And he said what separates his company from all the others is that Embark started that conversation first. “We were looking at the trucking sector in this way when no one else was,” Rodrigues said in an interview.

“I definitely think it’s a really big, important step. And I really believe our technology and digitization in general is going to revolutionize the trucking sector seen all over the world.”


Embark’s technology is inherently designed for long-haul trips like highways. That distinguishes the company from others too, Rodrigues said, “because we’re building a system that’s a lot simpler and is clearly much safer in that way — you’re passing it off to a human for the last bit of the journey.”

The idea being that while Uber, Google parent Alphabet’s Waymo or General Motors' Cruise have been busy with robotic taxis and figuring out self-driving vehicles within congested cities, Embark looked at the places where those road obstacles aren’t much of a problem.

“Our focus makes us more scalable and therefore more commercial,” Rodrigues said. A fruit for that focused labour, however, has yet to be seen.

While Embark is forecasting sales of US$867 million in 2024 and US$2.77 billion in 2025, it has yet to generate revenue. The company lost US$21.5 million last year, according to a securities filing obtained by Bloomberg.

And shares for the company have been lukewarm at best during early trading Thursday, falling 7.3 per cent in the first minute.

In comparison, San Diego-based TuSimple Holdings Inc. — which became the world’s first autonomous-driving company to go public in April — is now trading below their $40 IPO price as well.

Additionally, Aurora Innovation Inc. in Silicon Valley — the second autonomous trucking company that began trading on the Nasdaq as of last week — also lost $214 million across 2020 and has yet to generate revenue.


Digitization policy experts like Vass Bednar also have ancillary concerns.

Bednar and others are not entirely sure self-driving trucks are the solution they’re being made out to be by companies like Embark.

“I’m worried about who will be left behind when suddenly all those jobs that made the trucking industry work don’t exist anymore. Who’s going to be responsible for them?” said Bednar, who’s held several public and private sector policy roles, including at Airbnb and Queen’s Park in Toronto.

“You have to remember those truck drivers are the people that informed the very algorithms which are now allowing this type of technology to enter the markets.”
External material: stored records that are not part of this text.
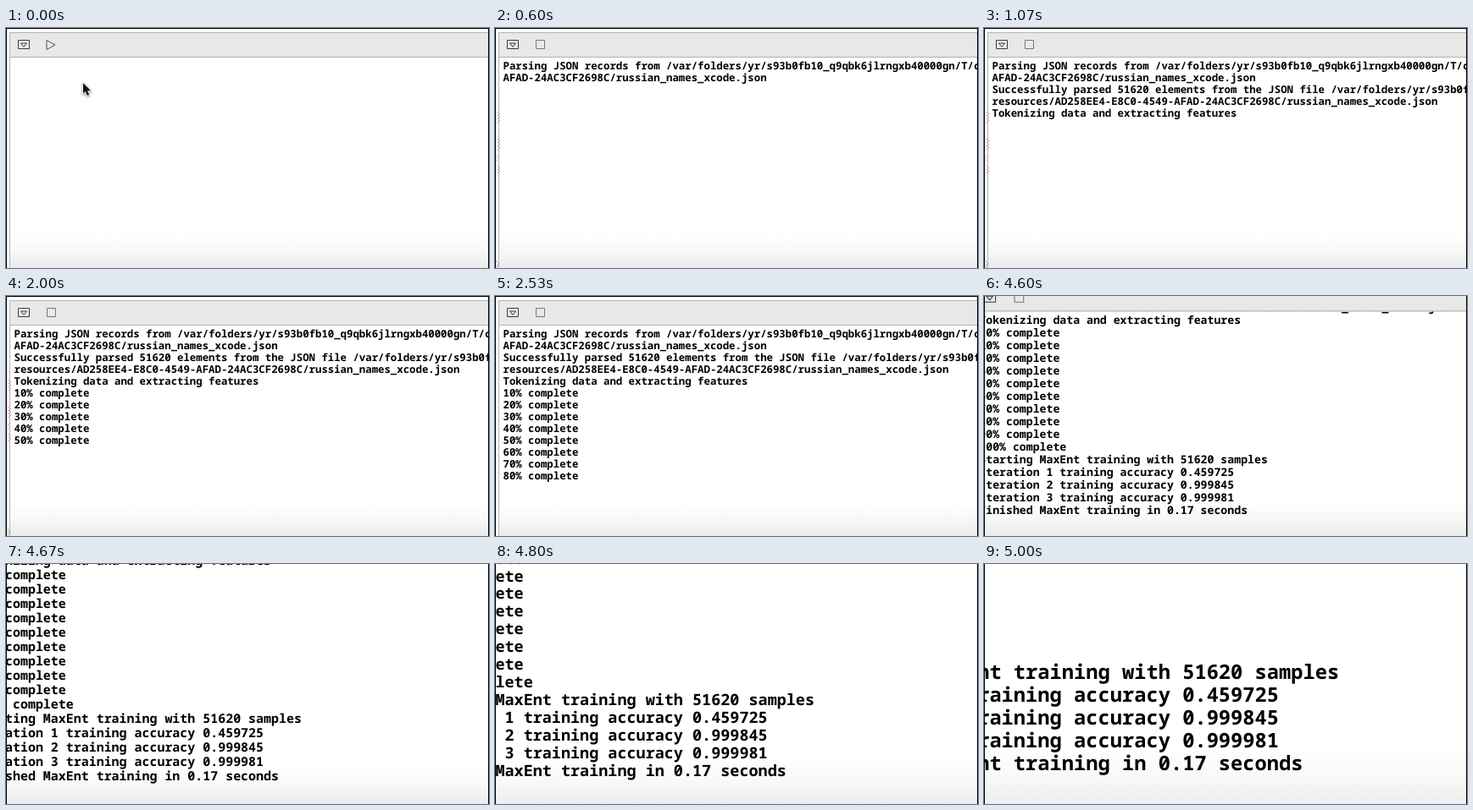
An HTML page with a canvas for the animation above (5070 ms loop, 570 by 284 pixels).

```html
<!DOCTYPE html>
<html lang="en">
<head>
<meta charset="utf-8">
<title>Training console</title>
<style>
html, body { margin: 0; width: 570px; height: 284px; overflow: hidden; background: #fff; }
canvas { display: block; }
</style>
</head>
<body>
<canvas id="stage" width="570" height="284"></canvas>
<script>
const W = 570, H = 284, LOOP = 5070, TICK = 200 / 3;
const LINE = 14, TEXT_X = 9.5, BASE_Y = 49, HEADER_END = 35;
const FONT = 'bold 12.35px "Noto Sans Mono", "DejaVu Sans Mono", monospace';
const ctx = document.getElementById('stage').getContext('2d');

// Console output: [time it appears, text]
const log = [
  [600, 'Parsing JSON records from /var/folders/yr/s93b0fb10_q9qbk6jlrngxb40000gn/T/com'],
  [600, 'AFAD-24AC3CF2698C/russian_names_xcode.json'],
  [670, 'Successfully parsed 51620 elements from the JSON file /var/folders/yr/s93b0fb10'],
  [670, 'resources/AD258EE4-E8C0-4549-AFAD-24AC3CF2698C/russian_names_xcode.json'],
  [1070, 'Tokenizing data and extracting features'],
  ...[1130, 1200, 1600, 1800, 2000, 2200, 2400, 2530, 2800, 3070]
    .map((t, i) => [t, (i + 1) * 10 + '% complete']),
  [3070, 'Starting MaxEnt training with 51620 samples'],
  ...['0.459725', '0.999845', '0.999981']
    .map((a, i) => [3070, `Iteration ${i + 1} training accuracy ${a}`]),
  [3070, 'Finished MaxEnt training in 0.17 seconds']
];

const step = ms => Math.floor((ms + 4) / TICK);

function rect(x, y, w, h, fill) {
  ctx.fillStyle = fill;
  ctx.fillRect(x, y, w, h);
}

function path(points, stroke, fill, width = 1) {
  ctx.beginPath();
  points.forEach(([x, y]) => ctx.lineTo(x, y));
  ctx.closePath();
  if (fill) { ctx.fillStyle = fill; ctx.fill(); }
  if (stroke) { ctx.strokeStyle = stroke; ctx.lineWidth = width; ctx.stroke(); }
}

function box(x, y, w, h, stroke) {
  path([[x, y], [x + w, y], [x + w, y + h], [x, y + h]], stroke);
}

function drawPane() {
  rect(0, 0, W, H + 10, '#fff');
  const shade = ctx.createLinearGradient(0, 244, 0, H);
  shade.addColorStop(0, '#fff');
  shade.addColorStop(0.5, '#f8f8f8');
  shade.addColorStop(1, '#ebebeb');
  rect(5, 244, W, 40, shade);
}

function drawHeader(running) {
  rect(5, 5, W, 30, '#e8e8e8');
  rect(4, 5, W, 1, '#b4b4b4');
  rect(4, 34, W, 1, '#b0b0b0');
  rect(4, 5, 1, H, '#b4b4b4');
  box(14.5, 14.5, 13, 10, '#3c3c3c');
  path([[17.5, 18], [24.5, 18], [21, 22.3]], '#3c3c3c');
  if (running) box(48.5, 14.5, 10, 10, '#777');
  else path([[48, 14.5], [58, 20], [48, 25.5]], '#555');
}

function drawLog(t) {
  const top = t >= 3070 ? 4 : 0;
  ctx.save();
  ctx.beginPath();
  ctx.rect(5, HEADER_END, W, H);
  ctx.clip();
  ctx.font = FONT;
  ctx.textRendering = 'geometricPrecision';
  ctx.fillStyle = '#000';
  log.forEach(([at, text], i) => {
    if (t >= at && i >= top - 1) ctx.fillText(text, TEXT_X, BASE_Y + (i - top) * LINE);
  });
  ctx.restore();
}

// Sliver of the neighbouring editor at the left edge
function drawSliver() {
  [[99, 112], [131, 144], [150, 160], [163, 173]].forEach(([a, b]) => {
    for (let y = a; y < b; y += 2) rect(2 + (y * 7) % 4, y, 1, 1, '#d8707c');
  });
  for (let y = 276; y < 283; y += 2) rect(2 + y % 3, y, 1, 1, '#555');
}

function drawPointer(x, y) {
  ctx.save();
  ctx.translate(x, y);
  ctx.shadowColor = 'rgba(0,0,0,.4)';
  ctx.shadowBlur = 3;
  ctx.shadowOffsetY = 1;
  const arrow = [[0, 0], [0, 12.5], [2.8, 10], [5, 15], [7.2, 14], [5.1, 9.2], [9, 9]];
  path(arrow, '#fff', '#fff', 1.6);
  ctx.shadowColor = 'transparent';
  path(arrow, null, '#111');
  ctx.restore();
}

function draw(t) {
  ctx.setTransform(1, 0, 0, 1, 0, 0);
  const zooming = t >= 4600;
  if (zooming) {
    const s = 1.069 + 0.1422 * step(t - 4600);
    ctx.translate(229, 275.5);
    ctx.scale(s, s);
    ctx.translate(-229, -275.5);
  }
  drawPane();
  drawHeader(t >= 530);
  drawLog(t);
  if (t >= 330 && t < 2070) drawSliver();
  if (t < 330) {
    const p = step(t) / 5;
    const e = p * p * (3 - 2 * p);
    drawPointer(91 - 103 * e, 65 + 6 * e);
  }
  ctx.setTransform(1, 0, 0, 1, 0, 0);
  rect(0, 0, 1, H, '#000');
  rect(W - 1, 0, 1, H, '#000');
  if (!zooming) rect(0, 0, W, 1, '#000');
}

const start = performance.now();
function frame() {
  draw((performance.now() - start) % LOOP);
  requestAnimationFrame(frame);
}
frame();
</script>
</body>
</html>
```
And then there’s the issue of regulatory hurdles, Bednar said. “As it stands, we don’t have appropriate or comprehensive legislation to allow autonomous driving in Canada — in any single province or the country as a whole,” she added.

While Embark has yet to reveal plans for a Canadian expansion and is only putting out trucks on U.S. highways at the moment, Rodrigues said he looks forward to hopefully being able to work with the governments in his home country in the future.

And he insists jobs won’t be lost with self-driving trucks. “If anything, more will be created,” he said.

“I don’t suspect anyone who is in the sector right now will have to leave for the rest of their careers… It’s all about adapting and making sure the industry is functioning in the best way possible. And to me, that’s automation.”